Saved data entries
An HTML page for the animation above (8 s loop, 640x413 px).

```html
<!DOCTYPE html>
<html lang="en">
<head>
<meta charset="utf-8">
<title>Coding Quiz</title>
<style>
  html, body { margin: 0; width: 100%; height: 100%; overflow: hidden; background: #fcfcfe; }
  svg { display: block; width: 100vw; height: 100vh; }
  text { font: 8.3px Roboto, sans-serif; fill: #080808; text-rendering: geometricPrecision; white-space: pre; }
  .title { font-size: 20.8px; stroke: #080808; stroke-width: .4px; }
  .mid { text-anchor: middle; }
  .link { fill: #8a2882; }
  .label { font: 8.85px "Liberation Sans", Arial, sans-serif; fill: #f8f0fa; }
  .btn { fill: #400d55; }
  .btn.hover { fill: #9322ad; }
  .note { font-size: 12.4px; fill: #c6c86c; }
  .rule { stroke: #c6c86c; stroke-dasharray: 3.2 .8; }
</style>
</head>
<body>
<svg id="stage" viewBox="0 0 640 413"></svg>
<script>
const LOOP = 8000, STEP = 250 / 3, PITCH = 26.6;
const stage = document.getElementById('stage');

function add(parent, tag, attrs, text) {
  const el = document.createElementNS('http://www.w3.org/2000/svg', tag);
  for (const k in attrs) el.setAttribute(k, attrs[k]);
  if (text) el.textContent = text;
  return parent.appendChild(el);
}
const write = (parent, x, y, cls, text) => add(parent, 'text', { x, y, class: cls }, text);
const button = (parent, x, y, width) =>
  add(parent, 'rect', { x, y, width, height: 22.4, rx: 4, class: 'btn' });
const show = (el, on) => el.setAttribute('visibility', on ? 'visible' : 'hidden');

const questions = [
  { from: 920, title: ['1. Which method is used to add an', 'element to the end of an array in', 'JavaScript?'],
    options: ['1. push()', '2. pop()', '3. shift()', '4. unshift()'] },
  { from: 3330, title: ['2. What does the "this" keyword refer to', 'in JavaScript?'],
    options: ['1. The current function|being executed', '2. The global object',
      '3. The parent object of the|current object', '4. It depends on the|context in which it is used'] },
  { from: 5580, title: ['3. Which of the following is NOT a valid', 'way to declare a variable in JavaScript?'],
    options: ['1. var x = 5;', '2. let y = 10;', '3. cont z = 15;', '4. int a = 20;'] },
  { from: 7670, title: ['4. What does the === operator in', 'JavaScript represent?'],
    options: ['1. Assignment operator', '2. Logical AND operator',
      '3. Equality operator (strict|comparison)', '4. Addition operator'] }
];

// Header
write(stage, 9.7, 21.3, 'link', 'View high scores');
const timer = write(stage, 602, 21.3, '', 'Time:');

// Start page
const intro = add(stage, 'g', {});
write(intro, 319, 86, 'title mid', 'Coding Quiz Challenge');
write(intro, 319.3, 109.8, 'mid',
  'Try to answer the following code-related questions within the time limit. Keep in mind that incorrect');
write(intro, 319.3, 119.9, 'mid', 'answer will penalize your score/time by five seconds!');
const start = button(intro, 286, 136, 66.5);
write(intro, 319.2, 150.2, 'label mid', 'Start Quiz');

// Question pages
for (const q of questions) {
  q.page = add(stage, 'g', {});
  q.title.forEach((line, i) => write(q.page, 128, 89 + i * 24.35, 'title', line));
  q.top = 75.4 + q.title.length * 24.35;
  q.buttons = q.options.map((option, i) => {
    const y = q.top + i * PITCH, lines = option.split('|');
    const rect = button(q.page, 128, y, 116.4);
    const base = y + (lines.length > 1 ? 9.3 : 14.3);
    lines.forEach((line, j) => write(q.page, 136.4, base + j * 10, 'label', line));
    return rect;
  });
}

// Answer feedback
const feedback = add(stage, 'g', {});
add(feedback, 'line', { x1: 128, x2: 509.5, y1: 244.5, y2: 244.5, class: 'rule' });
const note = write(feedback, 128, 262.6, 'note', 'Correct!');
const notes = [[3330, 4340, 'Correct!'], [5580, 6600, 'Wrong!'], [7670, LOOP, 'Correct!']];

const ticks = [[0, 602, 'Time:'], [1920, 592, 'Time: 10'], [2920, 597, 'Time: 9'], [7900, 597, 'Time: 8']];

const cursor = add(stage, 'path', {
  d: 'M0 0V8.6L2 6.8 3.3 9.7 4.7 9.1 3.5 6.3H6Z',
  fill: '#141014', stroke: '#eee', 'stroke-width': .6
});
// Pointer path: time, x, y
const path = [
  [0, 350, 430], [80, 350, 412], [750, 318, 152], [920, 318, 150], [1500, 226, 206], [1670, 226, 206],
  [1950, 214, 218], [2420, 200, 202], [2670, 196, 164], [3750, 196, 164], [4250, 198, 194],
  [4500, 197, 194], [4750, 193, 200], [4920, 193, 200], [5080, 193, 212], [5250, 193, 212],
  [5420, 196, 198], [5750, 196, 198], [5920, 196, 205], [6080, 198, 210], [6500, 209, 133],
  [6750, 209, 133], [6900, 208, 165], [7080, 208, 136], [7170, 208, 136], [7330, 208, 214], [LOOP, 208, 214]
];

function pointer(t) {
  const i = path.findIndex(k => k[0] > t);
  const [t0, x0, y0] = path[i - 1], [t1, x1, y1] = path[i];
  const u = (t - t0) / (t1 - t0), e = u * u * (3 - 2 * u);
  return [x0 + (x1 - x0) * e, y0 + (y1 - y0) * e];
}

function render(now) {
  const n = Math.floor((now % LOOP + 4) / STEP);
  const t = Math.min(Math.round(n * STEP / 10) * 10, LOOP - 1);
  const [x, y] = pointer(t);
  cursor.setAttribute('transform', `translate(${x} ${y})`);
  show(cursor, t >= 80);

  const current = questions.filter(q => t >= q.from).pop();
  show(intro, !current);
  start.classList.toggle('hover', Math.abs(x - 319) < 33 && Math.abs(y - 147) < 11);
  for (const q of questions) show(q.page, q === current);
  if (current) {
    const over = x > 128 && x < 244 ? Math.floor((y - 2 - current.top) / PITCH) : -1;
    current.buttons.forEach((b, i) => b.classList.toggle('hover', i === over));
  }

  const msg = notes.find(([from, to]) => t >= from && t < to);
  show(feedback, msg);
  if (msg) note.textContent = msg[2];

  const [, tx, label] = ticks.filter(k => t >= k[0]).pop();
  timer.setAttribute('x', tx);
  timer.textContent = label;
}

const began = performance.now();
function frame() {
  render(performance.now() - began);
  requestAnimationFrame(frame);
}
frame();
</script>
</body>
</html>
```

# [Exercise prompt]
In the records above, find every line with the word "width" and copy it.

# [Result for this task]
  html, body { margin: 0; width: 100%; height: 100%; overflow: hidden; background: #fcfcfe; }
  svg { display: block; width: 100vw; height: 100vh; }
  .title { font-size: 20.8px; stroke: #080808; stroke-width: .4px; }
const button = (parent, x, y, width) =>
  add(parent, 'rect', { x, y, width, height: 22.4, rx: 4, class: 'btn' });
  fill: '#141014', stroke: '#eee', 'stroke-width': .6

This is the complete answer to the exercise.